Wood floors were standard in homes in the 1950s. Even though wall-t0-wall carpet was the rage, you couldn’t get FHA loans without wood floors. Thus, many of these homes have pristine wood floors under old carpet. That was the case in our upstairs. We took out all of the carpet (I think carpet’s pretty gross anyway) a few years ago, and I’d never go back.

And look at this room.

Looking onto a near 1/2 acre lot--another advantage to an older neighborhood. Good lot sizes!










I really dig this room, but I’m also so wanting a screen porch right now. This sun room could be used all year and think of how awesome it could look  with a sisal rug, white-painted wood trim, comfy furniture and warm lighting.

All it takes, People, is vision . . . vision! Do you have it?

Ode to the split-level home

3 May

Split level houses became very popular in the 1950s, ’60s and ’70s, as a compromise between the modest bungalow and the more expansive ranch house. Realtor magazine says that split levels evolved from ranch homes, which had evolved from Frank Lloyd Wright’s Prairie house style. I took the above information from here on ShelterPop and a post about The Brady House. There appears to be some controversy over whether the ranch really evolved from FLW, but regardless, you didn’t see many split-levels or ranches before the 1950s.

Let’s face it–the Brady house is not pretty. In general, I don’t think split-level and multi-level homes like mine are pretty, but they do have their advantages. For instance, last Friday I was inspired to host a Watch Party for the Royal Wedding. I am a morning person and I work out with other morning people so the guest list was relatively small (about seven women and one British man who lives across the street. The Brit was there to answer any questions we had during the ceremony. Oh, and he brought English Tea. 🙂

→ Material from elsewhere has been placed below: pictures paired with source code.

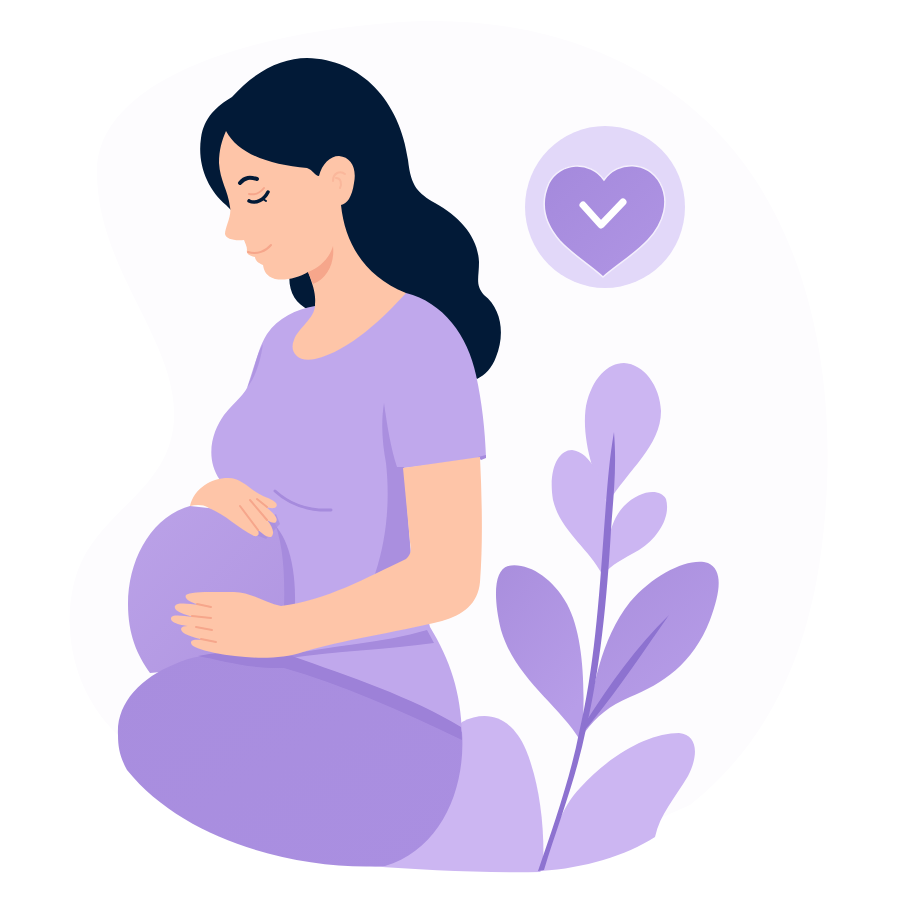
<!DOCTYPE html>
<html lang="en">
<head>
<meta charset="utf-8">
<title>Healthy pregnancy illustration</title>
<style>
:root {
  --paper: #ffffff;
  --blob: #fdfcfe;
  --hair: #021a37;
  --skin: #fec5a8;
  --skin-shade: #f6a68b;
  --shirt: #c0a8ec;
  --shirt-shade: #a68bdd;
  --belly: #b79ee5;
  --leg: #a98ee0;
  --leg-shade: #9d81d8;
  --leaf: #ccb6f2;
  --leaf-deep: #ad92e0;
  --stem: #8d72d0;
  --badge: #e2d8f9;
}
html, body { margin: 0; background: var(--paper); }
body { width: 900px; height: 900px; overflow: hidden; }
svg { display: block; }
.blob { fill: var(--blob); }
.hair { fill: var(--hair); }
.skin { fill: var(--skin); }
.skin-shade { fill: var(--skin-shade); }
.shirt { fill: var(--shirt); }
.shirt-shade { fill: var(--shirt-shade); }
.leg-shade { fill: var(--leg-shade); }
.leaf { fill: var(--leaf); }
.stem { fill: var(--stem); }
.line { fill: none; stroke-linecap: round; stroke-linejoin: round; }
.feature { stroke: var(--hair); }
.crease { stroke: var(--skin-shade); stroke-width: 2; }
.fold { stroke: var(--shirt-shade); stroke-width: 3; }
.tick { stroke: var(--paper); stroke-width: 7; }
</style>
</head>
<body>
<svg width="900" height="900" viewBox="0 0 900 900" role="img" aria-label="Pregnant woman sitting and holding her belly, beside a plant and a heart with a check mark">
  <defs>
    <linearGradient id="leaf-tone" x1="0" y1="0" x2="0.6" y2="1">
      <stop offset="0" stop-color="#a98edd"/>
      <stop offset="1" stop-color="#b79de8"/>
    </linearGradient>
    <linearGradient id="heart-tone" x1="0" y1="0" x2="1" y2="1">
      <stop offset="0" stop-color="#a489dc"/>
      <stop offset="1" stop-color="#b095e4"/>
    </linearGradient>
    <linearGradient id="belly-tone" x1="0" y1="0" x2="1" y2="1">
      <stop offset="0" stop-color="#bba2e8"/>
      <stop offset="1" stop-color="#b095e1"/>
    </linearGradient>
    <linearGradient id="leg-tone" x1="0" y1="0" x2="1" y2="1">
      <stop offset="0" stop-color="#a88dde"/>
      <stop offset="1" stop-color="#aa8fe1"/>
    </linearGradient>
  </defs>

  <path class="blob" d="M400 22C560 12 680 75 745 165C815 260 840 400 822 545C808 660 765 745 690 805L540 871L385 866L118 735C70 690 60 620 78 570C100 510 170 490 174 420C178 340 96 270 97 170C98 90 220 35 400 22Z"/>

  <g id="health-badge">
    <ellipse cx="605" cy="207" rx="80" ry="81" fill="var(--badge)"/>
    <path fill="url(#heart-tone)" stroke="#f4effd" stroke-width="1.5" d="M604 180C590 160 560 162 549 183C539 205 546 225 560 241C573 255 590 265 603 277C618 264 635 254 648 240C664 223 670 201 660 183C648 161 618 160 604 180Z"/>
    <path class="line tick" d="M583 205L601 225L623 202"/>
  </g>

  <g id="plant">
    <path class="leaf" d="M604 497C589 465 582 431 586 406C592 378 608 363 624 363C644 364 660 386 661 411C661 446 628 470 608 503Z"/>
    <path class="leaf" d="M602 574C588 548 560 530 553 500C548 470 558 450 572 450C592 452 606 485 608 516Z"/>
    <path class="leaf" d="M604 574C607 545 609 522 624 506C640 490 660 488 666 499C671 517 658 538 639 550C623 559 611 565 604 574Z"/>
    <path fill="url(#leaf-tone)" d="M580 740C558 704 515 678 501 630C493 597 494 570 508 566C527 562 552 577 567 604C582 632 585 677 583 722Z"/>
    <path fill="url(#leaf-tone)" d="M585 732C593 690 600 640 630 602C655 573 690 557 708 563C723 570 721 591 710 620C693 664 662 684 630 697C609 706 597 716 585 732Z"/>
    <path class="leaf" d="M541 871C552 839 561 807 580 788C612 753 650 733 679 733C699 735 698 757 688 776C675 798 660 814 655 837C625 856 585 868 541 871Z"/>
    <path class="leaf" d="M462 722C489 708 513 719 526 750C540 784 545 830 543 869L540 872C480 873 420 870 370 866L420 780Z"/>
    <path class="stem" d="M614 432C617 470 613 500 611 530C607 600 600 670 586 729C576 779 557 827 544 870L538 871C552 830 570 779 579 733C594 670 599 600 604 530C607 490 609 460 614 432Z"/>
    <path class="stem" d="M669 615C645 649 621 686 590 724L584 731L585 723C610 684 637 646 669 615Z"/>
  </g>

  <path id="hair" class="hair" d="M226 205C208 190 197 165 201 138C204 117 217 106 232 97C255 71 282 58 307 58C361 59 400 101 408 160C411 187 418 193 435 203C460 217 478 237 479 262C479 278 475 285 484 295C502 309 505 335 496 357C492 368 485 375 477 379L400 310L309 310C294 303 287 289 290 270Z"/>

  <g id="torso">
    <path class="shirt" d="M315 306L406 293C443 302 468 336 476 375C482 402 485 430 486 457L480 459L404 468L411 555L430 627C450 660 461 692 462 735L280 690L220 480C204 457 213 430 224 415C236 400 246 394 249 383C256 365 257 350 267 334C278 318 296 309 315 306Z"/>
    <path class="shirt-shade" opacity=".65" d="M247 388C253 370 257 354 263 344C260 364 255 377 247 388Z"/>
    <path class="shirt-shade" opacity=".85" d="M384 403C387 425 391 449 397 467L404 467L411 558L375 574C387 538 390 500 386 463C382 442 381 422 384 403Z"/>
    <path class="shirt-shade" d="M478 457L486 455V458L481 460Z"/>
    <path class="shirt-shade" d="M285 655C330 646 383 643 427 630L434 643C385 650 335 651 290 658Z"/>
    <path class="line fold" d="M275 491C290 505 309 511 331 510"/>
  </g>

  <g id="belly">
    <path class="shirt-shade" d="M268 518C286 533 296 560 295 607L270 612Z"/>
    <path fill="url(#belly-tone)" d="M190 506C151 517 128 560 128 604C128 634 137 655 150 673L290 660L284 608C285 570 283 542 272 515Z"/>
  </g>

  <g id="head">
    <path class="skin" d="M226 131C238 154 270 165 307 168C313 170 315 176 319 176C322 164 330 156 339 156C351 157 357 168 354 183C352 197 347 204 341 205C345 243 364 276 406 293C385 316 350 351 315 359C297 363 289 351 294 340C298 328 316 318 315 304C316 294 313 285 308 272C298 278 285 281 275 279C266 276 264 271 263 265C258 263 255 260 255 257C249 256 246 253 247 250C247 246 245 243 244 240C234 241 226 239 225 234C225 227 232 216 230 207C228 190 220 181 219 163C219 150 222 140 226 131Z"/>
    <path class="skin-shade" d="M308 272C321 267 330 257 333 246C335 263 327 279 313 284Z"/>
    <path class="line feature" stroke-width="4" d="M240 183C245 177 250 177 257 179"/>
    <path class="line feature" stroke-width="3.5" d="M249 201C256 204 264 200 268 192"/>
    <path class="line feature" stroke-width="2" d="M252 202L249 200M263 199L266 201"/>
    <path class="line crease" d="M249 194C254 195 260 193 264 188" stroke-width="1"/>
    <path class="line crease" d="M248 252C257 255 266 251 271 245"/>
    <path class="line crease" d="M333 181C333 173 340 170 345 174M336 178C341 178 342 184 340 188" opacity=".45"/>
  </g>

  <g id="far-hand">
    <path class="shirt-shade" opacity=".6" d="M244 530L266 539L280 524L276 514Z"/>
    <path class="skin" d="M190 506C194 488 212 478 228 478C242 478 250 490 263 496C273 500 279 503 276 507C274 509 269 508 266 507C272 512 279 518 276 522C274 524 270 522 267 520C273 527 275 534 271 537C266 538 261 532 257 529C260 533 259 537 254 536C238 528 226 515 209 508C202 504 196 505 190 506Z"/>
    <path class="line crease" d="M250 500L267 520M240 506L258 530M257 499L267 507"/>
  </g>

  <g id="legs">
    <path fill="url(#leg-tone)" d="M118 735C116 704 140 678 175 664C205 650 250 652 290 661C350 681 415 704 462 732C466 790 440 850 385 866C300 871 185 842 127 770C120 757 118 748 118 735Z"/>
    <path class="leg-shade" d="M198 656C235 649 270 653 292 656C348 676 412 697 461 727L462 740C402 711 341 684 284 668C250 669 224 661 198 656Z"/>
  </g>

  <g id="near-arm">
    <path class="skin" d="M403 468L480 457C482 499 483 543 480 582C478 604 463 615 442 621C393 633 342 640 303 652C276 661 242 658 215 653C201 650 190 647 191 642C192 639 198 640 203 640C193 637 181 634 181 629C182 625 190 626 197 627C185 626 170 624 171 618C172 614 183 616 193 617C184 614 173 611 175 606C177 602 189 604 199 605C190 602 184 599 186 595C190 591 216 592 234 592C251 592 265 603 281 606C325 601 368 577 406 559C412 553 411 549 410 542Z"/>
    <path class="line crease" d="M192 616L211 618M196 627L212 630M201 639L216 642M197 604L211 607"/>
  </g>
</svg>
</body>
</html>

Since we live in the Midwest, the wedding started at 5 a.m. for us, so our group gathered at 4:45 a.m. (I wasn’t about to watch it on a DVR or a Tivo–I wanted to experience it live, just like I did Diana’s wedding at 9 years old and her funeral many years later). With my husband, a six-year-old and three-year-old snuggled asleep in their beds upstairs, I simply opened the garage and invited my pajama-clad group into the basement. We did wear, of course, hats and drink out of my china.

This is post-party. I had a silver platter with fruit too but it wasn't so pretty after the fact.










We enjoyed the festivities, spoke in our normal voices, and never once woke up anyone upstairs. The party was over and everyone was gone before most of my family woke up. I think this would have been rather difficult in another style where people would have had to walk through a main family area to get to the basement. So, although, I often curse the not-so-charming aspects of my 1950s home, in this case, I was pleased. It was great, or to put it like the Royals might,  quite brilliant really.